- Your assignment
Please return the data word for word and leave out any picture it contains.

========

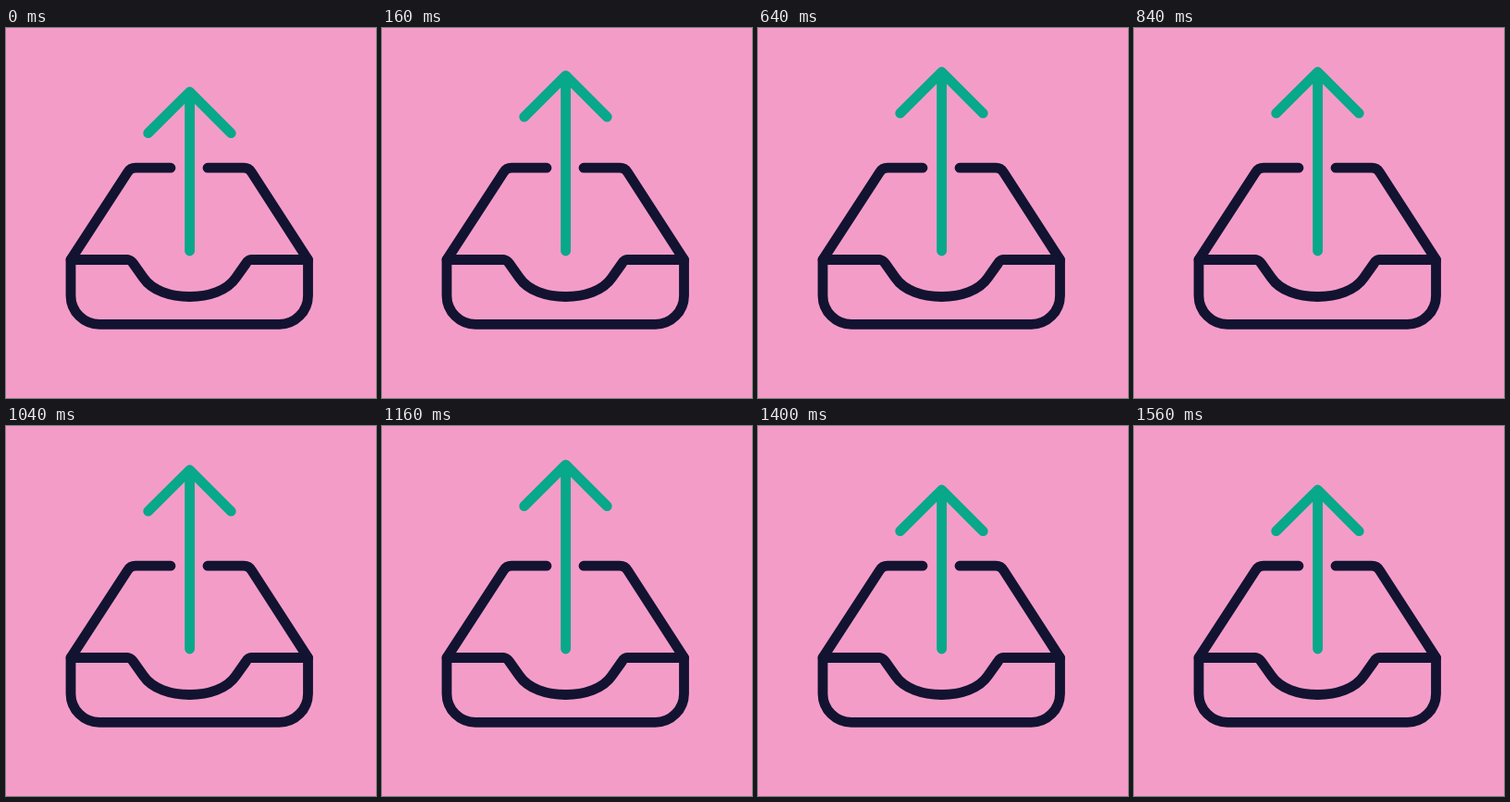
These frames come from a looping animation (400x400 px, 1640 ms). An HTML page:

```html
<!DOCTYPE html>
<html lang="en">
<head>
<meta charset="utf-8">
<title>Outbox</title>
<style>
  html, body { margin: 0; width: 100%; height: 100%; overflow: hidden; background: #f49cc8; }
  svg { display: block; width: 100%; height: 100%; }
  path { fill: none; stroke-width: 10.8; stroke-linecap: round; stroke-linejoin: round; }
  .tray { stroke: #121331; }
  #arrow { stroke: #08a88a; }
</style>
</head>
<body>
<svg viewBox="0 0 400 400">
  <path class="tray" d="M178 151.2H140Q134.5 151.2 131.5 156L70 250.5M218 151.2H257Q262.500 151.2 265.500 156L326.500 250.5"/>
  <path class="tray" d="M70 250.5H132Q135 251 137.500 254.500L148.500 270C158 284 178 290.500 198.500 290.500S239 284 248.500 270L259.500 254.500Q262 250.500 265 250.500H326.500V289.500A31 31 0 0 1 295.500 320.300H101A31 31 0 0 1 70 289.500Z"/>
  <path id="arrow"/>
</svg>
<script>
  const LOOP = 1640, STEP = 40;
  const REST = 69, PEAK = 40, HOLD = 47.5;
  const arrow = document.getElementById('arrow');

  // [time in ms, height of the arrow tip]
  const keys = [
    [20, REST], [265, PEAK], [385, HOLD],
    [1040, HOLD], [1125, PEAK], [1350, REST]
  ];

  const ease = u => u * u * (3 - 2 * u);

  function tipAt(t) {
    const i = keys.findIndex(k => t < k[0]);
    if (i < 1) return REST;
    const [t0, y0] = keys[i - 1], [t1, y1] = keys[i];
    return y0 + (y1 - y0) * ease((t - t0) / (t1 - t0));
  }

  function draw(t) {
    const y = tipAt(t), barb = y + 44.7;
    arrow.setAttribute('d', `M198.6 241V${y}M153.700 ${barb}L198.600 ${y}L243.300 ${barb}`);
  }

  let start;
  function tick(now) {
    start ??= now;
    const t = (now - start) % LOOP;
    draw(Math.floor(t / STEP) * STEP);
    requestAnimationFrame(tick);
  }

  draw(0);
  requestAnimationFrame(tick);
</script>
</body>
</html>
```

========

- Exercise output
These frames come from a looping animation (400x400 px, 1640 ms). An HTML page:

```html
<!DOCTYPE html>
<html lang="en">
<head>
<meta charset="utf-8">
<title>Outbox</title>
<style>
  html, body { margin: 0; width: 100%; height: 100%; overflow: hidden; background: #f49cc8; }
  svg { display: block; width: 100%; height: 100%; }
  path { fill: none; stroke-width: 10.8; stroke-linecap: round; stroke-linejoin: round; }
  .tray { stroke: #121331; }
  #arrow { stroke: #08a88a; }
</style>
</head>
<body>
<svg viewBox="0 0 400 400">
  <path class="tray" d="M178 151.2H140Q134.5 151.2 131.5 156L70 250.5M218 151.2H257Q262.500 151.2 265.500 156L326.500 250.5"/>
  <path class="tray" d="M70 250.5H132Q135 251 137.500 254.500L148.500 270C158 284 178 290.500 198.500 290.500S239 284 248.500 270L259.500 254.500Q262 250.500 265 250.500H326.500V289.500A31 31 0 0 1 295.500 320.300H101A31 31 0 0 1 70 289.500Z"/>
  <path id="arrow"/>
</svg>
<script>
  const LOOP = 1640, STEP = 40;
  const REST = 69, PEAK = 40, HOLD = 47.5;
  const arrow = document.getElementById('arrow');

  // [time in ms, height of the arrow tip]
  const keys = [
    [20, REST], [265, PEAK], [385, HOLD],
    [1040, HOLD], [1125, PEAK], [1350, REST]
  ];

  const ease = u => u * u * (3 - 2 * u);

  function tipAt(t) {
    const i = keys.findIndex(k => t < k[0]);
    if (i < 1) return REST;
    const [t0, y0] = keys[i - 1], [t1, y1] = keys[i];
    return y0 + (y1 - y0) * ease((t - t0) / (t1 - t0));
  }

  function draw(t) {
    const y = tipAt(t), barb = y + 44.7;
    arrow.setAttribute('d', `M198.6 241V${y}M153.700 ${barb}L198.600 ${y}L243.300 ${barb}`);
  }

  let start;
  function tick(now) {
    start ??= now;
    const t = (now - start) % LOOP;
    draw(Math.floor(t / STEP) * STEP);
    requestAnimationFrame(tick);
  }

  draw(0);
  requestAnimationFrame(tick);
</script>
</body>
</html>
```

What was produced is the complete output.